** EXERCISE PROMPT **
Count lines with "body" below; give only the number.

** EXERCISE INPUTS **
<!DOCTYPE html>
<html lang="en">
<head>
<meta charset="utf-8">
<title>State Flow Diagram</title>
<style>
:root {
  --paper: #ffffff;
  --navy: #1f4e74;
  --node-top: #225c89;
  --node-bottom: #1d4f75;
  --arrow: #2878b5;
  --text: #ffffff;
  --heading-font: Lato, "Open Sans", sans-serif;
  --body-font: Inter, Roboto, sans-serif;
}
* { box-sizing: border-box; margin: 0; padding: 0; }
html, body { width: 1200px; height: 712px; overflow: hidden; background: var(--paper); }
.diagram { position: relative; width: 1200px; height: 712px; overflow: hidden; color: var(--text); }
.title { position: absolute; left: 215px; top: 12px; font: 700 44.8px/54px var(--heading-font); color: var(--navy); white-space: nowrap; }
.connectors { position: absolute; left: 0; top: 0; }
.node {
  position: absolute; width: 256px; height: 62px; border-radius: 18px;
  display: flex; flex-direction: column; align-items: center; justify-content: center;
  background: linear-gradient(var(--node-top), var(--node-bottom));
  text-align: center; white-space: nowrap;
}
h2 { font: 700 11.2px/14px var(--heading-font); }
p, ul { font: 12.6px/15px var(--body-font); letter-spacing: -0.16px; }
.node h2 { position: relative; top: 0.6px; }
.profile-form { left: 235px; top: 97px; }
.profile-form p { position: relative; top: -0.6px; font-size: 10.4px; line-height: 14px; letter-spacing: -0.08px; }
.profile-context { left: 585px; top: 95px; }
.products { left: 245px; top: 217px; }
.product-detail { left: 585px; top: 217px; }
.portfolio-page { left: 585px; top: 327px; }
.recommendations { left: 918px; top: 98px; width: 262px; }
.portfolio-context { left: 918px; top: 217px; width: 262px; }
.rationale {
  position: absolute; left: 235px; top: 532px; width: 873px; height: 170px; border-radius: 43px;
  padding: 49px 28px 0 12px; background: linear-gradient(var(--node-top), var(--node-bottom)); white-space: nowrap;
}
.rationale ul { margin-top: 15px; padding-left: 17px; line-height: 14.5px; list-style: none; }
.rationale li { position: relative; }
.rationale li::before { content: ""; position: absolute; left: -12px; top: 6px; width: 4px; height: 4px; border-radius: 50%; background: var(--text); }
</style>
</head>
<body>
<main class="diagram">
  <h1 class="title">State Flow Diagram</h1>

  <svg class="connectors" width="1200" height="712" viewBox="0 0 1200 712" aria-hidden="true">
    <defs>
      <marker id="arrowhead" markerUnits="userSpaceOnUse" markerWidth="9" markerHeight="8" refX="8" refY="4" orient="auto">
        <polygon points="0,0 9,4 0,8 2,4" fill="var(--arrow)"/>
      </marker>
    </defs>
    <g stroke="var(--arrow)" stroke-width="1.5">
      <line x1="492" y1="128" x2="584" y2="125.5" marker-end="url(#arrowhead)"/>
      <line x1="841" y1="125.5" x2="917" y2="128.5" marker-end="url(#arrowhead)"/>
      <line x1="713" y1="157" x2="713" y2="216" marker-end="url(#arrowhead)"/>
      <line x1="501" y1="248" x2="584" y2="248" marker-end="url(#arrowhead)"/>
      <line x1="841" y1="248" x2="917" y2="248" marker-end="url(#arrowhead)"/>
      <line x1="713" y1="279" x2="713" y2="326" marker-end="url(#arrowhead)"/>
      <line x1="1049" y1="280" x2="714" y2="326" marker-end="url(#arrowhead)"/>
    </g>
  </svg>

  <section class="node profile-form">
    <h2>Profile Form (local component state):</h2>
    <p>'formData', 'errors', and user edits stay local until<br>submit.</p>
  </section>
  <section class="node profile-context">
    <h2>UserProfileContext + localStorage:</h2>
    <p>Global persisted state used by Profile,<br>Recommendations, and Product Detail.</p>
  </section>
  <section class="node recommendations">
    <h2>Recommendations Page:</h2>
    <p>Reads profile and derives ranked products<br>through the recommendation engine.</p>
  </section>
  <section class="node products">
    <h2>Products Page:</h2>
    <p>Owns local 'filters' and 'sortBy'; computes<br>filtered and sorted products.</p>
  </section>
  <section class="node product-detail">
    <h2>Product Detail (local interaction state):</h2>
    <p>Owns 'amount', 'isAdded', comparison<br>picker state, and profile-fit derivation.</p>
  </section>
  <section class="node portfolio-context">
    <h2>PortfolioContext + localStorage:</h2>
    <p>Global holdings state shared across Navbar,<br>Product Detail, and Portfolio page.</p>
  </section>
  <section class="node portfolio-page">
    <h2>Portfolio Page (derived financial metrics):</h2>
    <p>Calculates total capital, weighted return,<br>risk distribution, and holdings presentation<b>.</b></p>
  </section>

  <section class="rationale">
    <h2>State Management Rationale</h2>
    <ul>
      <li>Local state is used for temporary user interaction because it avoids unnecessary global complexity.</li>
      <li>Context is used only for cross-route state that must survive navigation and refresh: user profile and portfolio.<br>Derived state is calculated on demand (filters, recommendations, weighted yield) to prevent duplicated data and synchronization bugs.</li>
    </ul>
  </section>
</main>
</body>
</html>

** EXPECTED ANSWER **
5